Data for review:
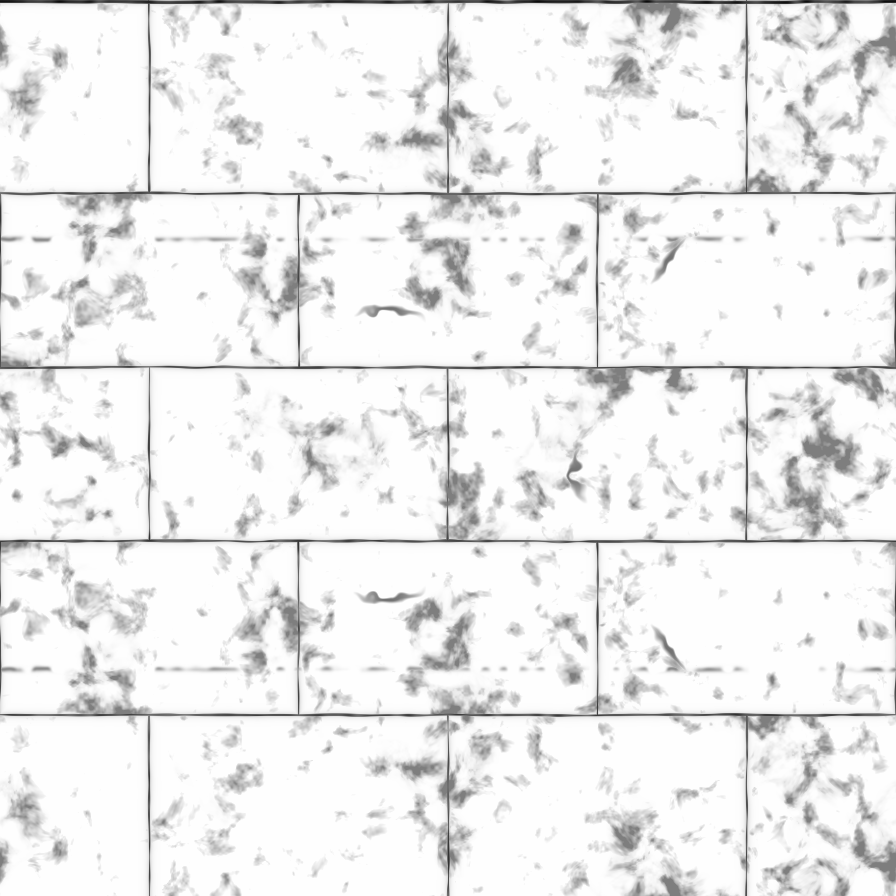
Reproduce this texture map procedurally as a WebGL 2 fragment shader.

```glsl
#version 300 es
precision highp float;
// White stone blocks in running bond: five courses, three blocks per course.
// Thin wavering joints come from distances to a grid; grey weathering comes from
// layered value noise, mirrored above and below the middle course.

uniform vec2 u_resolution;
out vec4 fragColor;

const float COLUMNS = 3.0;
const float FIRST_JOINT = 0.202;   // top of the lowest course
const float COURSE = 0.194;        // height of a course
const float TOP_JOINT = 0.998;
const float MIRROR_Y = FIRST_JOINT + 1.5 * COURSE;
const float STONE = 0.995;

// Integer hash of a lattice cell, 0 to 1
float hash(vec2 cell, float seed) {
  uvec3 k = uvec3(ivec3(vec3(cell, seed)) + 4096);
  uint h = k.x * 1597334677u ^ k.y * 3812015801u ^ k.z * 2798796415u;
  h = (h ^ (h >> 16)) * 2246822519u;
  h = (h ^ (h >> 13)) * 3266489917u;
  return float((h ^ (h >> 16)) >> 8) / 16777216.0;
}

// Value noise that wraps across the canvas width
float noise(vec2 p, float cells, float seed) {
  vec2 i = floor(p * cells);
  vec2 f = p * cells - i;
  f = f * f * (3.0 - 2.0 * f);
  float x0 = mod(i.x, cells);
  float x1 = mod(i.x + 1.0, cells);
  float low = mix(hash(vec2(x0, i.y), seed), hash(vec2(x1, i.y), seed), f.x);
  float high = mix(hash(vec2(x0, i.y + 1.0), seed), hash(vec2(x1, i.y + 1.0), seed), f.x);
  return mix(low, high, f.y);
}

float fbm(vec2 p, float cells, float seed) {
  float sum = 0.0;
  float weight = 0.533;
  for (int octave = 0; octave < 4; octave++) {
    sum += weight * noise(p, cells, seed + float(octave));
    cells *= 2.0;
    weight *= 0.5;
  }
  return sum;
}

// Small loosely clustered blotches over a pale wash, denser close to the joints
float stains(vec2 p, float edge, float seed) {
  vec2 warp = vec2(noise(p, 34.0, seed + 20.0), noise(p, 34.0, seed + 21.0)) - 0.5;
  vec2 q = p + 0.016 * warp;
  float cloud = fbm(q, 10.0, seed + 30.0) - 0.5;
  float blots = fbm(q, 52.0, seed + 40.0);
  float grain = mix(0.7, 1.3, noise(p, 240.0, seed + 50.0));
  float amount = blots + 0.5 * cloud + 0.05 * exp(-edge / 0.012);
  float wash = 0.14 * smoothstep(0.1, 0.24, cloud) * smoothstep(0.3, 0.6, blots);
  return min((1.6 * max(amount - 0.595, 0.0) + wash) * grain, 0.5);
}

// Tapered, ragged scar inside a block; about half of the blocks have one
float gouge(vec2 local, vec2 block, float rough) {
  float present = step(0.5, hash(block, 60.0));
  vec2 center = vec2(0.06, 0.05) + vec2(0.21, 0.09) * vec2(hash(block, 61.0), hash(block, 62.0));
  float angle = 3.14159 * hash(block, 63.0);
  vec2 axis = vec2(cos(angle), sin(angle));
  vec2 d = local - center;
  float along = dot(d, axis);
  float across = dot(d, vec2(-axis.y, axis.x)) + 4.0 * along * along + 0.014 * (rough - 0.5);
  float halfLength = mix(0.02, 0.045, hash(block, 64.0));
  float taper = max(1.0 - along * along / (halfLength * halfLength), 0.0);
  float width = 0.006 * taper * rough;
  return present * taper * (1.0 - smoothstep(width * 0.3, width + 0.003, abs(across)));
}

// Dark joint core with a faint soft border
float joint(float d, float width, float pixel) {
  float core = 1.0 - smoothstep(width - pixel * 0.5, width + pixel * 0.7, d);
  return 0.52 * core + 0.22 * exp(-d / 0.0024);
}

void main() {
  vec2 p = gl_FragCoord.xy / u_resolution;
  float pixel = 1.0 / min(u_resolution.x, u_resolution.y);

  // Slight waver of the joints
  vec2 wave = vec2(noise(p, 32.0, 1.0), noise(p, 32.0, 2.0)) - 0.5;
  vec2 g = p + 0.0016 * wave;

  // Course and block
  float level = (g.y - FIRST_JOINT) / COURSE;
  float row = clamp(floor(level) + 1.0, 0.0, 4.0);
  float column = g.x * COLUMNS + 0.5 * (1.0 - mod(row, 2.0));
  float ring = abs(row - 2.0);

  // Distances to the joints
  float bed = abs(level - clamp(floor(level + 0.5), 0.0, 3.0)) * COURSE;
  float head = (0.5 - abs(fract(column) - 0.5)) / COLUMNS;
  float top = abs(g.y - TOP_JOINT);
  float edge = min(min(bed, top), head);

  // Mirrored surface position
  float fold = abs(p.y - MIRROR_Y);
  vec2 surface = vec2(p.x, ring < 0.5 ? p.y : fold);
  float height = ring < 0.5 ? p.y - MIRROR_Y + 0.5 * COURSE : fold - (ring - 0.5) * COURSE;
  vec2 block = vec2(mod(floor(column), COLUMNS), ring);

  // Weathering
  float dark = stains(surface, edge, 100.0 * (ring + 1.0));
  float rough = noise(surface, 96.0, 5.0);
  dark = max(dark, 0.55 * gouge(vec2(fract(column) / COLUMNS, height), block, rough));

  // Broken horizontal scratch through the mirrored courses
  float drop = (height - 0.74 * COURSE + 0.003 * (rough - 0.5)) / 0.0028;
  float scratch = exp(-drop * drop) * step(0.5, ring) * step(ring, 1.5);
  float broken = smoothstep(0.5, 0.95, 0.6 * rough + 0.6 * noise(surface, 9.0, 6.0));
  dark = max(dark, 0.45 * scratch * broken);

  // Joints of uneven width
  float width = mix(0.0003, 0.0014, noise(p, 48.0, 3.0));
  float lines = max(joint(bed, width + 0.0003, pixel), joint(head, width, pixel));
  lines = max(lines, 1.2 * joint(top, 0.0018, pixel));
  dark = max(dark, lines * mix(0.75, 1.1, noise(p, 90.0, 4.0)));

  fragColor = vec4(vec3(clamp(STONE - dark, 0.0, 1.0)), 1.0);
}
```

Exercise: Among the lines of the listing above, which ones hold "noise"? Copy them.

Written answer:
// layered value noise, mirrored above and below the middle course.
// Value noise that wraps across the canvas width
float noise(vec2 p, float cells, float seed) {
    sum += weight * noise(p, cells, seed + float(octave));
  vec2 warp = vec2(noise(p, 34.0, seed + 20.0), noise(p, 34.0, seed + 21.0)) - 0.5;
  float grain = mix(0.7, 1.3, noise(p, 240.0, seed + 50.0));
  vec2 wave = vec2(noise(p, 32.0, 1.0), noise(p, 32.0, 2.0)) - 0.5;
  float rough = noise(surface, 96.0, 5.0);
  float broken = smoothstep(0.5, 0.95, 0.6 * rough + 0.6 * noise(surface, 9.0, 6.0));
  float width = mix(0.0003, 0.0014, noise(p, 48.0, 3.0));
  dark = max(dark, lines * mix(0.75, 1.1, noise(p, 90.0, 4.0)));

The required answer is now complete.